Every line from the one containing "#f7f6f2; --ink: #000;" to the one containing "var(--ink); stroke-width: 6;" in the records below, both included, must be set down exactly, and no other line.

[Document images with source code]
--- --- ---

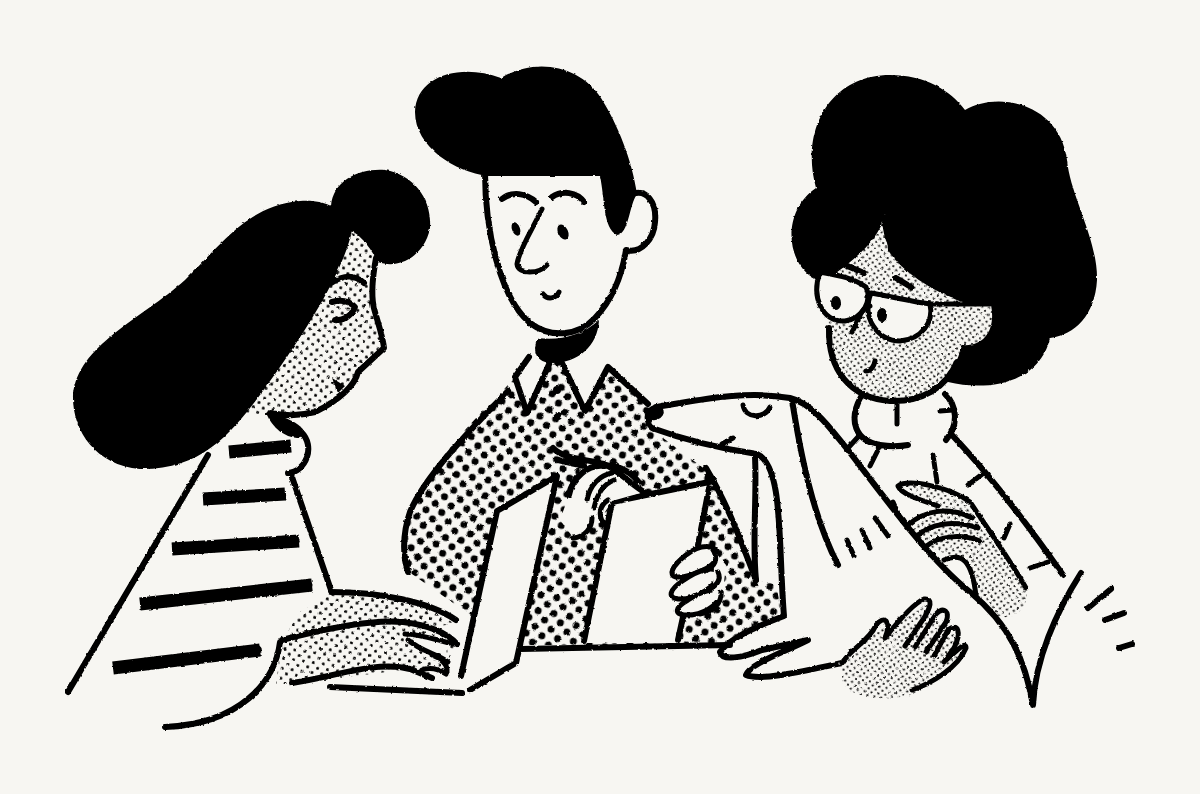
<!DOCTYPE html>
<html lang="en">
<head>
<meta charset="utf-8">
<title>Reading together</title>
<style>
:root { --paper: #f7f6f2; --ink: #000; }
html, body { margin: 0; height: 100%; overflow: hidden; background: var(--paper); }
svg { display: block; width: 1200px; height: 794px; }
.line { fill: none; stroke: var(--ink); stroke-width: 6; stroke-linecap: round; stroke-linejoin: round; }
.thin { stroke-width: 5; }
.ink { fill: var(--ink); }
.paper { fill: var(--paper); }
.dot { fill: var(--ink); }
.tone-skin { fill: url(#dots-skin); }
.tone-fine { fill: url(#dots-fine); }
.tone-shirt { fill: url(#dots-shirt); }
.stripes { fill: none; stroke: var(--ink); stroke-width: 13; }
</style>
</head>
<body>
<svg viewBox="0 0 1200 794" role="img" aria-label="Three people and a long dog reading books together at a table">
  <defs>
    <pattern id="dots-skin" width="10" height="10" patternUnits="userSpaceOnUse" patternTransform="rotate(8)">
      <circle class="dot" cx="2.5" cy="2.5" r="1.5"/><circle class="dot" cx="7.5" cy="7.5" r="1.5"/>
    </pattern>
    <pattern id="dots-fine" width="7" height="7" patternUnits="userSpaceOnUse" patternTransform="rotate(10)">
      <circle class="dot" cx="2" cy="2" r="1.1"/><circle class="dot" cx="5.5" cy="5.5" r="1.1"/>
    </pattern>
    <pattern id="dots-shirt" width="16" height="16" patternUnits="userSpaceOnUse" patternTransform="rotate(10)">
      <circle class="dot" cx="4" cy="4" r="3.5"/><circle class="dot" cx="12" cy="12" r="3.5"/>
    </pattern>
    <filter id="brush" x="0" y="0" width="1200" height="794" filterUnits="userSpaceOnUse">
      <feTurbulence type="fractalNoise" baseFrequency=".25" numOctaves="2" seed="4"/>
      <feDisplacementMap in="SourceGraphic" scale="2.5" xChannelSelector="R" yChannelSelector="G"/>
    </filter>
  </defs>

  <rect class="paper" width="1200" height="794"/>

  <g filter="url(#brush)">
    <g id="man">
      <path class="tone-shirt" d="M514 379L527 413L549 362L562 361L585 411L608 367L648 404L655 432L706 470C728 510 742 550 756 580L776 584L782 616Q740 628 722 645H523L466 612L409 572C402 545 404 520 420 492C442 450 484 410 514 379Z"/>
      <path class="line" d="M508 391C475 425 425 475 410 512C402 535 403 558 408 572"/>
      <path class="line" d="M529 357L515 377L527 413L551 360M561 361L585 411L608 367L648 404M706 468C730 508 744 550 756 580"/>
      <path class="line paper" style="fill:var(--paper)" d="M485 172C485 230 500 298 530 323C550 338 577 337 595 318C612 300 622 275 626 250C642 254 654 238 655 222C657 202 646 189 633 194L600 170Z"/>
      <path class="ink" d="M538 338C558 341 582 336 599 320C598 346 578 363 552 363C537 363 531 351 538 338Z"/>
      <path class="ink" d="M488 176C455 172 415 147 415 112C416 76 460 63 501 78C535 57 580 65 601 98C618 125 632 160 637 194C629 205 629 234 617 235C603 228 605 200 600 176Z"/>
      <path class="line" d="M502 199C512 191 526 193 536 202M552 197C562 190 577 192 584 202"/>
      <ellipse class="ink" cx="516" cy="229" rx="4" ry="7" transform="rotate(-20 516 229)"/>
      <ellipse class="ink" cx="563" cy="232" rx="5" ry="8" transform="rotate(-25 563 232)"/>
      <path class="line thin" d="M542 209C532 230 519 250 517 264C518 275 540 274 547 265M543 294C547 300 556 299 559 292"/>
      <g class="ink"><circle cx="557" cy="390" r="4"/><circle cx="558" cy="416" r="4"/></g>
    </g>

    <g id="woman-with-bun">
      <path class="tone-skin" d="M350 232C368 240 377 250 377 262C372 285 372 300 375 312C380 325 383 338 384 348L358 372C355 385 340 400 315 412C295 419 270 415 240 412Z"/>
      <path class="line" d="M376 258C371 285 371 300 375 312C379 326 383 338 384 348L358 372C355 385 340 400 315 412C300 416 285 416 270 413"/>
      <path class="line" d="M331 283C345 274 355 275 364 283M332 302C343 299 350 302 355 307C351 317 342 321 335 320"/>
      <path class="ink" d="M332 378L345 386L338 393Z"/>
      <path class="ink" d="M266 413C280 415 302 422 306 435L297 438C285 437 273 429 266 413Z"/>
      <path class="ink" d="M352 231C342 275 304 335 260 395C230 435 200 470 140 469C95 465 72 430 73 395C78 345 140 320 185 280C225 240 250 205 300 201C315 200 325 203 331 206C333 180 360 168 385 170C415 175 432 200 430 228C425 255 400 270 378 262Q365 238 352 231Z"/>
      <path class="line" d="M208 455L68 692M301 432C316 446 306 472 288 473M292 477L331 590"/>
      <path class="stripes" d="M229 452L291 446M203 499L285 494M172 549L299 541M140 604L312 585M113 668L260 650"/>
      <path class="ink" d="M254 643Q268 648 257 656ZM306 579Q318 584 308 591ZM294 535Q305 540 295 547Z"/>
    </g>

    <g id="woman-with-glasses">
      <path class="ink" d="M830 283C788 280 776 215 816 188C800 130 830 75 890 75C925 75 950 90 965 110C1000 90 1060 105 1067 160C1070 195 1098 240 1097 280C1095 315 1075 335 1050 338C1040 382 990 392 948 382L900 310Z"/>
      <path class="paper" d="M885 214C880 240 852 262 826 280L829 330C829 370 850 398 890 401C925 402 953 382 962 345C984 347 996 330 991 305L962 302C930 290 900 270 888 250Z"/>
      <path class="tone-fine" d="M885 214C880 240 852 262 826 280L829 330C829 370 850 398 890 401C925 402 953 382 962 345C984 347 996 330 991 305L962 302C930 290 900 270 888 250Z"/>
      <path class="ink" d="M882 215C882 238 890 255 904 264C894 246 895 228 900 214Z"/>
      <path class="line" d="M829 328C828 370 850 398 890 401C922 402 946 388 957 362"/>
      <path class="line thin" style="fill:var(--paper)" d="M820 272C811 297 822 322 845 321C864 318 872 300 866 287C852 277 836 275 820 272Z"/>
      <path class="line thin" style="fill:var(--paper)" d="M871 293C861 318 878 341 900 341C922 339 934 322 930 304C912 302 889 296 871 293Z"/>
      <path class="line" d="M845 265L864 273M896 278L911 287"/>
      <path class="line thin" d="M930 304H990M870 306C860 308 858 322 852 332M866 371C871 371 874 366 875 361"/>
      <ellipse class="ink" cx="836" cy="303" rx="5" ry="7"/><ellipse class="ink" cx="882" cy="315" rx="5" ry="7"/>
      <path class="line" d="M861 397C848 420 855 441 880 445C892 447 902 446 908 445M945 394C957 405 959 425 946 440M952 435C990 475 1035 535 1063 575"/>
      <path class="line thin" d="M897 404V424M940 411L953 410M985 472L968 485M1010 524L1004 538M1030 568L1048 562M933 455L937 482M879 448L870 466M848 448L858 437M893 502L899 516"/>
      <g id="hand-behind-dog">
        <path class="tone-fine" d="M898 484C930 480 964 492 978 512C992 538 1012 562 1026 590C1030 610 1010 624 994 614L974 590L972 565L918 542L912 530L938 506Z"/>
        <path class="line thin" d="M938 506C920 500 901 494 898 486C908 479 948 486 970 502C992 535 1010 560 1026 588M908 525C925 510 950 506 972 518M916 537C930 523 955 520 978 528M925 547C940 535 962 534 980 541M944 560C962 552 972 560 976 596"/>
      </g>
    </g>

    <g id="dog">
      <path class="paper" d="M656 407C700 400 745 390 790 398C815 404 835 435 848 450C890 505 930 560 970 592C1010 625 1025 665 1033 705C1038 660 1060 600 1081 574L1033 705L838 664C800 672 755 682 746 675L720 652C730 636 755 627 782 616C778 540 786 465 757 455C730 448 690 440 650 428Z"/>
      <path class="line" d="M656 407C700 400 745 390 790 398C815 404 835 435 848 450C890 505 930 560 970 592C1010 625 1025 660 1033 705C1035 660 1056 612 1081 573M652 428C690 442 730 450 757 454C784 466 778 545 784 616C755 627 730 638 720 652C722 661 742 658 762 650L808 640C780 654 750 664 746 675C760 681 800 672 842 663"/>
      <path class="line" d="M755 456C757 500 752 540 756 580M792 400C800 450 812 515 838 565"/>
      <path class="line thin" d="M743 405C745 419 765 419 770 407M722 444L733 438M847 540L854 556M862 530L870 548M875 518L888 536M652 428C645 421 645 410 656 407"/>
      <ellipse class="ink" cx="655" cy="413" rx="9" ry="7" transform="rotate(-20 655 413)"/>
      <path class="line" d="M1088 608L1111 589M1105 620L1124 613M1119 648L1132 644"/>
    </g>

    <g id="books-and-table">
      <path class="line" d="M330 687L462 693M520 649L730 645"/>
      <path class="paper" d="M497 511L557 476L516 662L463 685Z"/>
      <path class="line" d="M461 676L497 511L557 476L516 663L470 690"/>
      <path class="paper" d="M612 502L712 483L680 643H584Z"/>
      <path class="line" d="M584 641L612 502L714 481M709 488L698 545M683 617L678 640"/>
    </g>

    <g id="man-hands">
      <path class="paper" d="M553 448C566 458 588 460 606 463C622 468 638 478 644 492L612 501L600 520L575 540L560 520L569 495Q574 474 585 465Z"/>
      <path class="line" d="M553 448C563 459 586 459 604 464C618 470 628 482 644 492M558 460L584 466M569 495C572 478 588 464 604 466C615 464 628 470 637 480"/>
      <path class="line thin" d="M587 500C590 485 600 475 612 473M594 508C597 494 604 484 614 480M608 500C598 506 598 520 606 524M573 538C585 537 592 528 592 518"/>
      <g class="line thin" style="fill:var(--paper)">
        <path d="M718 556C716 543 700 544 686 555C672 566 668 575 676 577C690 578 714 568 718 556Z"/>
        <path d="M719 573C714 565 698 570 684 580C668 590 668 598 678 599C694 600 718 587 719 573Z"/>
        <path d="M721 592C714 587 700 592 688 600C674 608 675 614 684 615C702 616 719 606 721 592Z"/>
      </g>
      <path class="paper" d="M715 552L726 565L722 600L712 600Z"/>
      <path class="line thin" d="M712 548C720 560 714 566 706 571M718 572C722 580 716 586 708 590M721 592C722 604 712 612 700 614"/>
    </g>

    <g id="bun-woman-arm">
      <path class="paper" d="M331 592C380 592 430 604 457 622L457 646L434 680L410 669L292 684L270 680L280 642L300 610Z"/>
      <path class="tone-skin" d="M331 594C380 594 428 606 455 624L420 628L456 645L446 664L432 678L410 669L292 684H276L282 640L300 612Z"/>
      <path class="paper" d="M408 630L448 646L446 662L428 660Z"/>
      <path class="line" d="M331 592C380 592 430 602 456 620M282 640C320 630 370 619 403 622C428 625 446 632 457 644M280 642C275 682 240 724 165 727M292 683C330 678 375 660 410 669L432 678"/>
      <path class="line thin" d="M405 634C420 634 436 640 454 644M408 640C422 652 438 654 448 662M422 670C432 666 440 670 446 674M432 655C440 658 448 664 447 672"/>
    </g>

    <g id="hand-on-dog">
      <path class="paper" d="M838 664L886 618L926 598L966 648L912 692Z"/>
      <path class="tone-fine" d="M842 666L886 622L894 628L926 602L934 620L956 628L964 650L930 686C905 704 852 702 842 682Z"/>
      <path class="line thin" d="M842 663C852 648 870 640 876 625C884 615 892 620 885 638C896 624 912 604 924 599C934 598 930 608 924 618L905 646M915 647L936 614C944 606 950 612 946 622L926 652M934 656L948 630C958 622 962 632 954 648L944 662M912 690C930 684 958 668 966 648C966 640 956 652 946 660"/>
    </g>
  </g>
</svg>
</body>
</html>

--- --- ---

[Solution to this problem]:
:root { --paper: #f7f6f2; --ink: #000; }
html, body { margin: 0; height: 100%; overflow: hidden; background: var(--paper); }
svg { display: block; width: 1200px; height: 794px; }
.line { fill: none; stroke: var(--ink); stroke-width: 6; stroke-linecap: round; stroke-linejoin: round; }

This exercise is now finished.